WORK INSTRUCTION
Run through the records and show each line that includes the string "mode".

DATASET
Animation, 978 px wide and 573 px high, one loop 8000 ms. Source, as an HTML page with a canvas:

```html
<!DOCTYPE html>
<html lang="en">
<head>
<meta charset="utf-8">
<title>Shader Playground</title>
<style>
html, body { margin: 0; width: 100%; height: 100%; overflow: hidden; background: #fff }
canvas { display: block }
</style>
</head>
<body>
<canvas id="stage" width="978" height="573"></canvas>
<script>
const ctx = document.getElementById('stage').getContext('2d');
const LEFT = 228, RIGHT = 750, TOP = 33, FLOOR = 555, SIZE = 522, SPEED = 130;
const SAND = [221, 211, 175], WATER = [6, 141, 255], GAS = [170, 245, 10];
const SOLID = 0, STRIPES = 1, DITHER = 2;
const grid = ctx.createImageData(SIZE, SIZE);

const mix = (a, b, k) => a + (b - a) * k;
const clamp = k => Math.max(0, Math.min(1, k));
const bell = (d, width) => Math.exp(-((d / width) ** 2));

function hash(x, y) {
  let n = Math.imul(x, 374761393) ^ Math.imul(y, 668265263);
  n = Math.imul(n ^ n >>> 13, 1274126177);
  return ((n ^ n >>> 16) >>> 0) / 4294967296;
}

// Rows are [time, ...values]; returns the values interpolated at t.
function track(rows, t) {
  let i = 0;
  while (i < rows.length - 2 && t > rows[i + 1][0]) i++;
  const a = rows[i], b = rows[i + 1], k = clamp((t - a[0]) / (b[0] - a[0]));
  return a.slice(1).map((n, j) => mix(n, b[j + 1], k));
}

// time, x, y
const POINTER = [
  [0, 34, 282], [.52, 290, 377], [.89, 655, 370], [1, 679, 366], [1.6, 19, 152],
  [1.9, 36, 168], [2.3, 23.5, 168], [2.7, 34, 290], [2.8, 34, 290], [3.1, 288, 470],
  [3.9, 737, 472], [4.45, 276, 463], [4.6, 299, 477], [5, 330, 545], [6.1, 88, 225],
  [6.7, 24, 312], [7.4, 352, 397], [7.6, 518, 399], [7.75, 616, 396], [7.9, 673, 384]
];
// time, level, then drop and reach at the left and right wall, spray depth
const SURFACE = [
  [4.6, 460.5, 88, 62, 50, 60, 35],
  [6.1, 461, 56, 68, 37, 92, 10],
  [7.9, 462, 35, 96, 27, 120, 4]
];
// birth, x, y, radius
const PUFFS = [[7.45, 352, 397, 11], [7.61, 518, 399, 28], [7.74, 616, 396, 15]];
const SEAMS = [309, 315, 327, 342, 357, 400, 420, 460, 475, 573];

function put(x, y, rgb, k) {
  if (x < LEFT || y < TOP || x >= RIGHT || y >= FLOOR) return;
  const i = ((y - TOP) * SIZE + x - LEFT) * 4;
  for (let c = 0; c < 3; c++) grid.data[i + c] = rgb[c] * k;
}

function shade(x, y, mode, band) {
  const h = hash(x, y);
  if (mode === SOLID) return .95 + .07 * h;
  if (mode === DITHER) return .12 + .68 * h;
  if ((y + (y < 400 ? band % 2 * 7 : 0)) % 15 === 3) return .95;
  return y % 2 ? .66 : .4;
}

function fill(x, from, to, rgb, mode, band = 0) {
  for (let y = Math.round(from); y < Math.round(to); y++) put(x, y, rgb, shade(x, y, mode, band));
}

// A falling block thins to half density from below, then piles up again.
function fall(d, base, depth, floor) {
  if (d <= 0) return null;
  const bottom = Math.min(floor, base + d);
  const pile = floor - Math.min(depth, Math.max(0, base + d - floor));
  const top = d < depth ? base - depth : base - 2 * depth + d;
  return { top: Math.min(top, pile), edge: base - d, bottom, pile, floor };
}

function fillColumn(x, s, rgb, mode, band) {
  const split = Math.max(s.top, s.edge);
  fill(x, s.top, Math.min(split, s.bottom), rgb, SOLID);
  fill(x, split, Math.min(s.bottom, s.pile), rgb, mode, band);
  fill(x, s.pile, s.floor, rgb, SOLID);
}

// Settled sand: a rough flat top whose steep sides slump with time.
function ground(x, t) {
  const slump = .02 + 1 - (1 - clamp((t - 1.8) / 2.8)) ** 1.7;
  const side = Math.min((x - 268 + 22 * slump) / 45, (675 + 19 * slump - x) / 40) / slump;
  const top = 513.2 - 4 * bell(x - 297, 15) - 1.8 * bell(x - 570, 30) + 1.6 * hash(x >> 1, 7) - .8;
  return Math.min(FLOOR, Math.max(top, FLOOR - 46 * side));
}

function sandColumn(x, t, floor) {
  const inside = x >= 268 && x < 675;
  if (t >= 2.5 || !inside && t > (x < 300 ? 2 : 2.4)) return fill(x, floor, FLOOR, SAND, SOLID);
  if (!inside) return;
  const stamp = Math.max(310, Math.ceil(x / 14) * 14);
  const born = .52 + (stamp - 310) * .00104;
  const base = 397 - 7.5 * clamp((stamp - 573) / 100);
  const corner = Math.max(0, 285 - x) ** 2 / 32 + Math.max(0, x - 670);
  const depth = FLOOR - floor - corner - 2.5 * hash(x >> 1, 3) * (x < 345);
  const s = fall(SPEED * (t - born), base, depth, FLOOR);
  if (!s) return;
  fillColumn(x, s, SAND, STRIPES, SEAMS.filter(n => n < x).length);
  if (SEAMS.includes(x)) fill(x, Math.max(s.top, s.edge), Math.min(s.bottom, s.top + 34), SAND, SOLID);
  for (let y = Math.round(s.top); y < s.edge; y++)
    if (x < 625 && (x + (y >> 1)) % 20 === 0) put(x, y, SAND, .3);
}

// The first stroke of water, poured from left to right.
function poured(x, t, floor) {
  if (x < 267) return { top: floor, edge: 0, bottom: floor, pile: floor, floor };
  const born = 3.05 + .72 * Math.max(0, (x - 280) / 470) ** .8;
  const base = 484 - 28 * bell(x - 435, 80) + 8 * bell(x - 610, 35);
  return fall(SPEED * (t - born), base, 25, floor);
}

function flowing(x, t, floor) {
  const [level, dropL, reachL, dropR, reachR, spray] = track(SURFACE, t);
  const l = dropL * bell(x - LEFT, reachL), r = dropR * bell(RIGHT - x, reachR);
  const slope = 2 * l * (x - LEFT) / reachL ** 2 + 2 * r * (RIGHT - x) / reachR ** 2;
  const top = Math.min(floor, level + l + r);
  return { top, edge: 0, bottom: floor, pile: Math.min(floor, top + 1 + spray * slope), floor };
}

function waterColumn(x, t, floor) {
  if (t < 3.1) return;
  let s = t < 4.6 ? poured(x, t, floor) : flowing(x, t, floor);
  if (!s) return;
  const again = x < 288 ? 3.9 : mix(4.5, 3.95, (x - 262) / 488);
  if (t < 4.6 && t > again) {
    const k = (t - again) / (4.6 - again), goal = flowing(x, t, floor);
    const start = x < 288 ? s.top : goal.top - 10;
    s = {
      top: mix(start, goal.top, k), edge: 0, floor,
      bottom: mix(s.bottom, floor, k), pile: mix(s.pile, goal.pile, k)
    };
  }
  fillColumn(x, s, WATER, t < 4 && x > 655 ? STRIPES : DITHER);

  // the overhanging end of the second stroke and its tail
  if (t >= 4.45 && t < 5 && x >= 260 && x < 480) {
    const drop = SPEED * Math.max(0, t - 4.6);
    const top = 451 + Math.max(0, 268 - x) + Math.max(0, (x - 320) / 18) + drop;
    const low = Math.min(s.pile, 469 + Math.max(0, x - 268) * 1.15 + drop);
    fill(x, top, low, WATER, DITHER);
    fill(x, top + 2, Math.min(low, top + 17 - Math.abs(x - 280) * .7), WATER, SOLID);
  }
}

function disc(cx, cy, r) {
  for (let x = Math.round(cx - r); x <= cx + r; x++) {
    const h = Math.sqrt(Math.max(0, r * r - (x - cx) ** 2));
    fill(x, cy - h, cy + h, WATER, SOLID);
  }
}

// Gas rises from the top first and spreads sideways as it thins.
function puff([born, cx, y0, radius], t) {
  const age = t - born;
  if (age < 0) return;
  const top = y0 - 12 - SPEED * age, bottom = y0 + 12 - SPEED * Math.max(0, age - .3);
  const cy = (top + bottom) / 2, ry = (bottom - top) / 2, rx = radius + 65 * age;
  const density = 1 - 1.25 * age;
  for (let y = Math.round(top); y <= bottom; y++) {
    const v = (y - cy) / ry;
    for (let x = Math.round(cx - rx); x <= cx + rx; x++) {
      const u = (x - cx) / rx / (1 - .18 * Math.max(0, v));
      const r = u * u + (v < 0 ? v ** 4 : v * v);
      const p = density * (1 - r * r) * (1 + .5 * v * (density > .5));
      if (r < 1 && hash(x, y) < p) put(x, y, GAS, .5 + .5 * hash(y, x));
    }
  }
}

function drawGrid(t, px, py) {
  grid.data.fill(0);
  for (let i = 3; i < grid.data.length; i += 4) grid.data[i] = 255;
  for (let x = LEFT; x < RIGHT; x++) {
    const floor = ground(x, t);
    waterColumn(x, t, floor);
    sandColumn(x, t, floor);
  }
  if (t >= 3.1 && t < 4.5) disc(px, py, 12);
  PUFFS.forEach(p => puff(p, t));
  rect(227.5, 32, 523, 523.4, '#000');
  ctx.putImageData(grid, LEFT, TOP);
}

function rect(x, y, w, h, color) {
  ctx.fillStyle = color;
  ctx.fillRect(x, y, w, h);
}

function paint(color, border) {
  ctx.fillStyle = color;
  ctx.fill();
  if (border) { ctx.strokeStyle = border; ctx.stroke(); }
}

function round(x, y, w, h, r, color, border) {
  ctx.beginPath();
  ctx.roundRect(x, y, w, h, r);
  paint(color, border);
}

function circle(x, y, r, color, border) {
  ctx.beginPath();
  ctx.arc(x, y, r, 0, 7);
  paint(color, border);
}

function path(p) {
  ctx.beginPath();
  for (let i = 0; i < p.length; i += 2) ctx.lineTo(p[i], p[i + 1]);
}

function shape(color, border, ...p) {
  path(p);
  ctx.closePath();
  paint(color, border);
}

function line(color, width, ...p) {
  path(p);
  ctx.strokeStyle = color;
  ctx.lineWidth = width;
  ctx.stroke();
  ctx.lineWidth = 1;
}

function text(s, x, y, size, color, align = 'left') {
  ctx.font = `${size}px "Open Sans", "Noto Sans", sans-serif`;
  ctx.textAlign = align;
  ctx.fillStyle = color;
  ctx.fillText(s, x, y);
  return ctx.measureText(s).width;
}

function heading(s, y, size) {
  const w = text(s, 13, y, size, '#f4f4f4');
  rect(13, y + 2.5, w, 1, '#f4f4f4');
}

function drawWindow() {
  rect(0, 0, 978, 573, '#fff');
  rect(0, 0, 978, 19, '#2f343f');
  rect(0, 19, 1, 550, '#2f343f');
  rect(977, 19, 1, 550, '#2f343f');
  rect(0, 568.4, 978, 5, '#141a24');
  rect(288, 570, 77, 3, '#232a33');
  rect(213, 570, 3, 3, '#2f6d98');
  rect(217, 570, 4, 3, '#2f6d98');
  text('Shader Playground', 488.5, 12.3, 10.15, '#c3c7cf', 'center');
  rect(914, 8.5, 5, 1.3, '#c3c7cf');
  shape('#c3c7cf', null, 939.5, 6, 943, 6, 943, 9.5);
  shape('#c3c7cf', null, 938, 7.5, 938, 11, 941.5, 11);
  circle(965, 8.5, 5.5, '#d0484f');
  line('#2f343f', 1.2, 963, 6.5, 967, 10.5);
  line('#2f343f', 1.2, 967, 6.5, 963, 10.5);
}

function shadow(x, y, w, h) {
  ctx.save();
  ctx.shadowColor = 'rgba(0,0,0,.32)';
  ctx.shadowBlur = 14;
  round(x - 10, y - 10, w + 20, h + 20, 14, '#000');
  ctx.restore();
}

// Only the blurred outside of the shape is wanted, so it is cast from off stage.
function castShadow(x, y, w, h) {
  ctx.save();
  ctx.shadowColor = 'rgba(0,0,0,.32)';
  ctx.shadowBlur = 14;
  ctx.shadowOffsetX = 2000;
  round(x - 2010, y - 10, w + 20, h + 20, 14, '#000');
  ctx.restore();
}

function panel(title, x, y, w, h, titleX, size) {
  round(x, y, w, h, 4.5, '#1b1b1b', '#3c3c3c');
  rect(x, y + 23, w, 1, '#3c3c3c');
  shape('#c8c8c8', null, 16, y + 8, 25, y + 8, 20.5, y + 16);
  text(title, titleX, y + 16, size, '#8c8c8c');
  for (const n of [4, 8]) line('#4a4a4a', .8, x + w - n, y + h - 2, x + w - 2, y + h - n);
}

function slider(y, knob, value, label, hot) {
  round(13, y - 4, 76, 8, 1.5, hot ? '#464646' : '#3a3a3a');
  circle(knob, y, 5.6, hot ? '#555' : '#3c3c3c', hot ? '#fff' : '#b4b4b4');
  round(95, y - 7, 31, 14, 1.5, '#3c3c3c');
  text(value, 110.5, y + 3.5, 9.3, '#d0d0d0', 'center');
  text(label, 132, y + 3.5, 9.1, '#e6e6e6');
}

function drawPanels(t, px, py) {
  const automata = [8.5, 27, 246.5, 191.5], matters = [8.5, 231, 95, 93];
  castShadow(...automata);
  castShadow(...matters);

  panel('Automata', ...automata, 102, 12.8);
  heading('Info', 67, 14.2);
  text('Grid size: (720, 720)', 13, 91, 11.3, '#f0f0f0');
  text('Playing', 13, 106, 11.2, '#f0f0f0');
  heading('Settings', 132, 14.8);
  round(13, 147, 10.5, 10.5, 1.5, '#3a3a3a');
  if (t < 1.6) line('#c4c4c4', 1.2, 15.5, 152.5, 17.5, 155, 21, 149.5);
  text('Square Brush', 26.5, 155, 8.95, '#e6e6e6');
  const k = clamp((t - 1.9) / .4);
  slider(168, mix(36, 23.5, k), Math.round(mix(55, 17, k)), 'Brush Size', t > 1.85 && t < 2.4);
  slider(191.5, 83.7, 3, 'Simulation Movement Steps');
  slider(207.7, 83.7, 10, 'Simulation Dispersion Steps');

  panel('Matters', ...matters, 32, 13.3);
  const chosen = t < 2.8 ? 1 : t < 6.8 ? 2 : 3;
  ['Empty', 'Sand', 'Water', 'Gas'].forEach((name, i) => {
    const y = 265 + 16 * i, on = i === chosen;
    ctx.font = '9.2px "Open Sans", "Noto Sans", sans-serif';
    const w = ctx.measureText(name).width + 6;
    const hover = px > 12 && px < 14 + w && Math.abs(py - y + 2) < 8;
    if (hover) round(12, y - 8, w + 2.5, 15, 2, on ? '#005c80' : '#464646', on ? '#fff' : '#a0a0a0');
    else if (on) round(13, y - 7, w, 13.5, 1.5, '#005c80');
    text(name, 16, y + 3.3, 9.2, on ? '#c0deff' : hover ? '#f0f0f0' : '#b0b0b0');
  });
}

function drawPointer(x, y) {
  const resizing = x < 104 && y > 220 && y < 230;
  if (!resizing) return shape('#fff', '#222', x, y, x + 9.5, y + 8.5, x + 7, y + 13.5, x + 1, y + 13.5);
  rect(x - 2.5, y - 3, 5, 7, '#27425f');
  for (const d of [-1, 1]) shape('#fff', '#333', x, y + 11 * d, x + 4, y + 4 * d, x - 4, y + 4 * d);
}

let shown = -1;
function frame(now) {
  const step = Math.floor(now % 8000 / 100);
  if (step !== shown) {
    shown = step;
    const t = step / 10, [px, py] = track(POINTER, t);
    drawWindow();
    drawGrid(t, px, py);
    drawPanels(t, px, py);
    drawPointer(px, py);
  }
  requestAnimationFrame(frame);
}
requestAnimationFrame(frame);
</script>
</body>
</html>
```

ANSWER TO THIS PROBLEM
function shade(x, y, mode, band) {
  if (mode === SOLID) return .95 + .07 * h;
  if (mode === DITHER) return .12 + .68 * h;
function fill(x, from, to, rgb, mode, band = 0) {
  for (let y = Math.round(from); y < Math.round(to); y++) put(x, y, rgb, shade(x, y, mode, band));
function fillColumn(x, s, rgb, mode, band) {
  fill(x, split, Math.min(s.bottom, s.pile), rgb, mode, band);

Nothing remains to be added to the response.